LAGOS, April 21 (Reuters) - A rebel group from Nigeria's oil producing Niger Delta said it attacked two major oil pipelines there on Monday in what it called a message to the United States to stop supporting "injustice" in the troubled region.
In an email sent to Reuters, a faction of the Movement for the Emancipation of the Niger Delta (MEND) said its commandos had carried out attacks against the pipelines located at Isaka River and Abonnema River in Rivers State.
It gave no more details of the raids, which followed an attack on Thursday claimed by MEND militants against a pipeline operated by Royal Dutch Shell RDS.aL, also in Rivers State.
MEND said the pipelines targeted on Monday could belong to Shell and U.S. major Chevron Corp (CVX.N), but there was no immediate confirmation of this from the companies mentioned, or from any independent sources.
Addressing U.S. President George W. Bush, the rebel group said the attacks were "our way of saying 'welcome'" to a U.S. warship, the high-speed vessel Swift, which has been visiting the Gulf of Guinea to conduct training with the Nigerian navy.
"Mr President, your warships do not intimidate us. Instead they only embolden our resolve in fighting the Goliaths of the world that support injustice," the MEND statement said.
Nigeria is the fifth largest supplier of oil to the United States, which has cultivated good relations with the government of President Umaru Yar'Adua.
"The ripple effect of this attack will touch your economy and people one way or the other and (we) hope we now have your attention," MEND said.
It complained that Bush had not responded to past requests from it to mediate talks with the Nigerian government.
The U.S. government criticised the disputed Nigerian elections that brought Yar'Adua to power last year, but has since engaged with him.
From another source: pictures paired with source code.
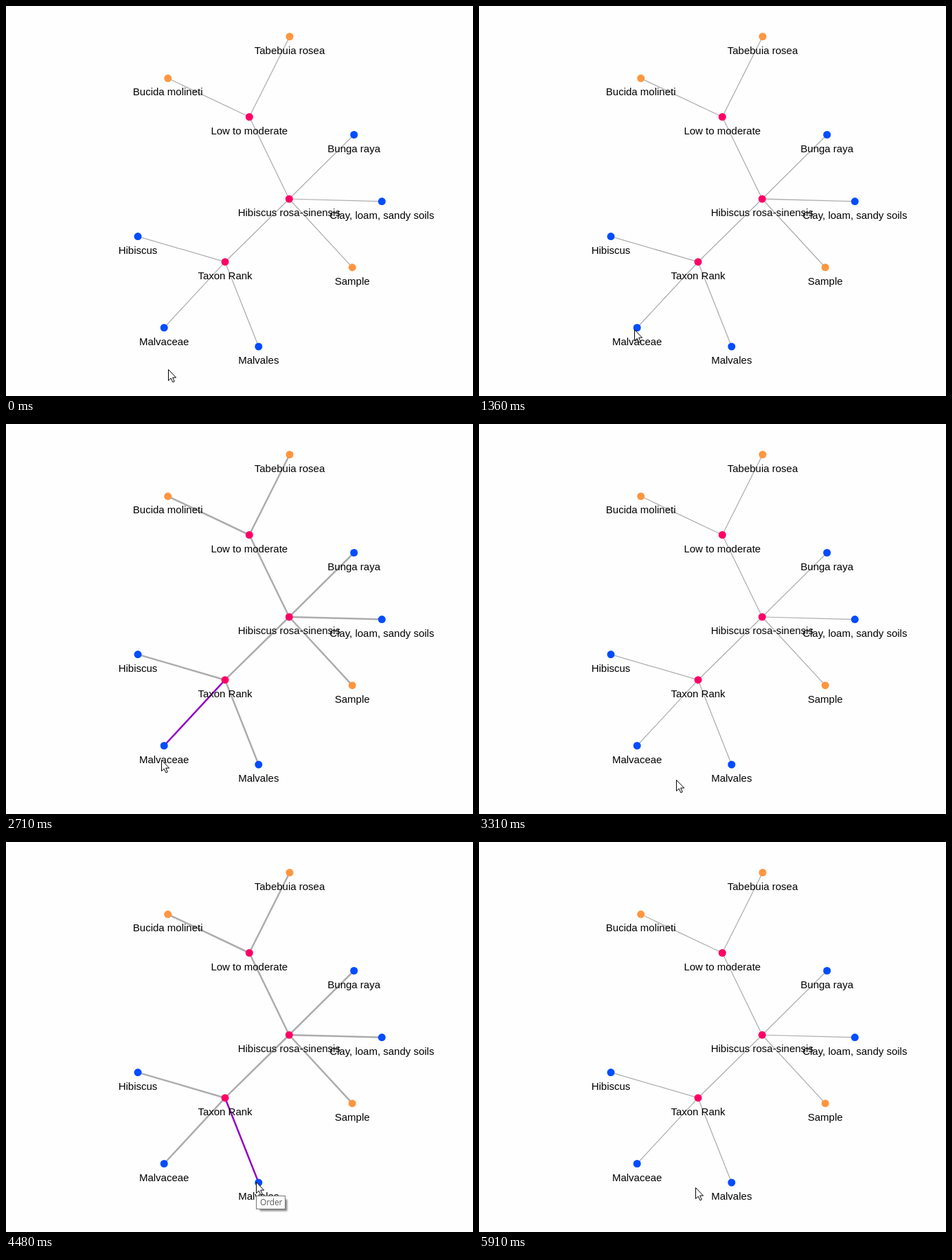
Recreate the animation shown at these times as an HTML page. Size 680 by 568 pixels, loop 6360 ms.

```html
<!DOCTYPE html>
<html lang="en">
<head>
<meta charset="utf-8">
<title>Plant graph</title>
<style>
  html, body { margin: 0; width: 100%; height: 100%; overflow: hidden; background: #fefefe; }
  svg { display: block; }
  .label { font: 15px "Liberation Sans", Arial, sans-serif; text-anchor: middle; fill: #000; }
  .pink { fill: #ff0066; }
  .blue { fill: #004cff; }
  .orange { fill: #ff9640; }
  .tip text { font: 11.8px "Open Sans", "Noto Sans", sans-serif; fill: #575757; }
  .tip .box { fill: #fff; stroke: #767676; }
  .tip .shadow { fill: #000; opacity: .45; filter: blur(1px); }
</style>
</head>
<body>
<svg width="680" height="568" viewBox="0 0 680 568">
  <g id="links"></g>
  <g id="nodes"></g>
  <g id="labels"></g>
  <g id="tips"></g>
  <path id="cursor" d="M.5 .5V16.6L4.2 13.1L6.9 18.9L9.3 17.8L6.7 12.1H11.6Z" fill="#fff" stroke="#000"/>
</svg>
<script>
const LOOP = 6360, STEP = 220 / 3, FADE = 300, TIP_FADE = 210;
const GRAY = [172, 172, 172], VIOLET = [144, 0, 200];

const node = (name, color, x, y, ...children) => ({ name, color, x, y, children });
const graph =
  node('Hibiscus rosa-sinensis', 'pink', 412.3, 281,
    node('Low to moderate', 'pink', 354.3, 161.5,
      node('Tabebuia rosea', 'orange', 413, 44.5),
      node('Bucida molineti', 'orange', 235.7, 105.3)),
    node('Bunga raya', 'blue', 506.7, 187.5),
    node('Clay, loam, sandy soils', 'blue', 547.3, 284.6),
    node('Sample', 'orange', 504.2, 380.7),
    node('Taxon Rank', 'pink', 319, 372.7,
      node('Hibiscus', 'blue', 192, 335.6),
      node('Malvaceae', 'blue', 230.2, 468.5),
      node('Malvales', 'blue', 367.8, 496)));

// Pointer moves, each starting where the last one ended; via bends the path
const home = [236, 529];
const moves = [
  { start: 687, end: 1340, to: [226, 471], via: [220, 485] },
  { start: 2530, end: 2863, to: [226, 524] },
  { start: 2863, end: 3157, to: [269, 524], via: [228, 538] },
  { start: 3157, end: 3890, to: [357, 496] },
  { start: 3890, end: 4183, to: [364, 495] },
  { start: 5310, end: 5897, to: [315, 503] }
];
const hovers = [
  { name: 'Malvaceae', on: 1340, off: 2640, tip: 'Family', tipOn: 1580, width: 47 },
  { name: 'Malvales', on: 3890, off: 5380, tip: 'Order', tipOn: 4260, width: 42 }
];
// Spans in which the picture moves; it rests between them
const bursts = [[760, 1820], [2570, 4500], [5310, 5920]];

const el = id => document.getElementById(id);
const clamp = v => Math.max(0, Math.min(1, v));
const mix = (a, b, k) => a + (b - a) * k;

function add(parent, tag, attrs, text) {
  const item = document.createElementNS('http://www.w3.org/2000/svg', tag);
  for (const key in attrs) item.setAttribute(key, attrs[key]);
  if (text) item.textContent = text;
  return parent.appendChild(item);
}

const links = [];
function build({ name, color, x, y, children }) {
  add(el('nodes'), 'circle', { class: color, cx: x, cy: y, r: 5.5 });
  add(el('labels'), 'text', { class: 'label', x, y: Math.round(y + 25.1) }, name);
  for (const child of children) {
    const line = add(el('links'), 'line', { x1: x, y1: y, x2: child.x, y2: child.y });
    links.push({ line, hover: hovers.find(h => h.name === child.name) });
    build(child);
  }
}

function buildTip(hover) {
  const { tip, tipOn, width } = hover;
  const [x, y] = pointer(tipOn).map((v, i) => v + [.5, 20.5][i]);
  hover.group = add(el('tips'), 'g', { class: 'tip' });
  add(hover.group, 'rect', { class: 'shadow', x: x + 5, y: y + 5, width: width - 2, height: 17 });
  add(hover.group, 'rect', { class: 'box', x, y, width, height: 19 });
  add(hover.group, 'text', { x: x + 5.5, y: y + 13.5 }, tip);
}

function capture(t) {
  let held = 0;
  for (const [start, end] of bursts) {
    if (t < start) break;
    held = start + Math.floor((Math.min(t, end) - start) / STEP + .01) * STEP;
  }
  return held;
}

function pointer(t) {
  let at = home;
  for (const { start, end, to, via } of moves) {
    if (t < start) break;
    const k = clamp((t - start) / (end - start));
    at = at.map((v, i) => {
      const mid = via ? via[i] : mix(v, to[i], .5);
      return Math.round(mix(mix(v, mid, k), mix(mid, to[i], k), k));
    });
  }
  return at;
}

function draw(now) {
  const t = capture(now % LOOP);
  for (const h of hovers) {
    h.level = clamp((t - h.on) / FADE) - clamp((t - h.off - STEP) / FADE);
    h.group.style.opacity = t < h.off ? clamp((t - h.tipOn) / TIP_FADE) : 0;
  }
  const wide = Math.max(...hovers.map(h => h.level));
  for (const { line, hover } of links) {
    const rgb = GRAY.map((c, i) => Math.round(mix(c, VIOLET[i], hover ? hover.level : 0)));
    line.setAttribute('stroke', `rgb(${rgb})`);
    line.setAttribute('stroke-width', mix(1.25, 2.5, wide));
  }
  el('cursor').setAttribute('transform', `translate(${pointer(t)})`);
}

function frame() {
  draw(performance.now());
  requestAnimationFrame(frame);
}

build(graph);
hovers.forEach(buildTip);
frame();
</script>
</body>
</html>
```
MEND said the U.S. government knew the election had been fraudulent but had "looked the other way".
It said it was still ready to hold peace talks, but would now prefer former U.S. President Jimmy Carter to act as mediator, instead of Bush.
So far, there have been no international mediators involved in the Nigerian government's attempts to negotiate with splintered rebel forces in the Niger Delta, where the bulk of Nigeria's oil is produced.
MEND is one of several armed groups who say they are fighting to redress injustice in the impoverished region, where five decades of oil extraction have polluted the land and water, and enriched corrupt politicians.
But crime and militancy are intertwined in the delta and such groups make big profits from kidnappings for ransom, from a lucrative trade in stolen oil or from providing thugs-for-hire to politicians who use them to steal elections.
Niger Delta militants often make appeals to the international community but Nigeria has treated the unrest in the delta as an internal matter and no foreign power has publicly questioned that. (For full Reuters Africa coverage and to have your say on the top issues, visit: africa.reuters.com/) (Writing by Pascal Fletcher)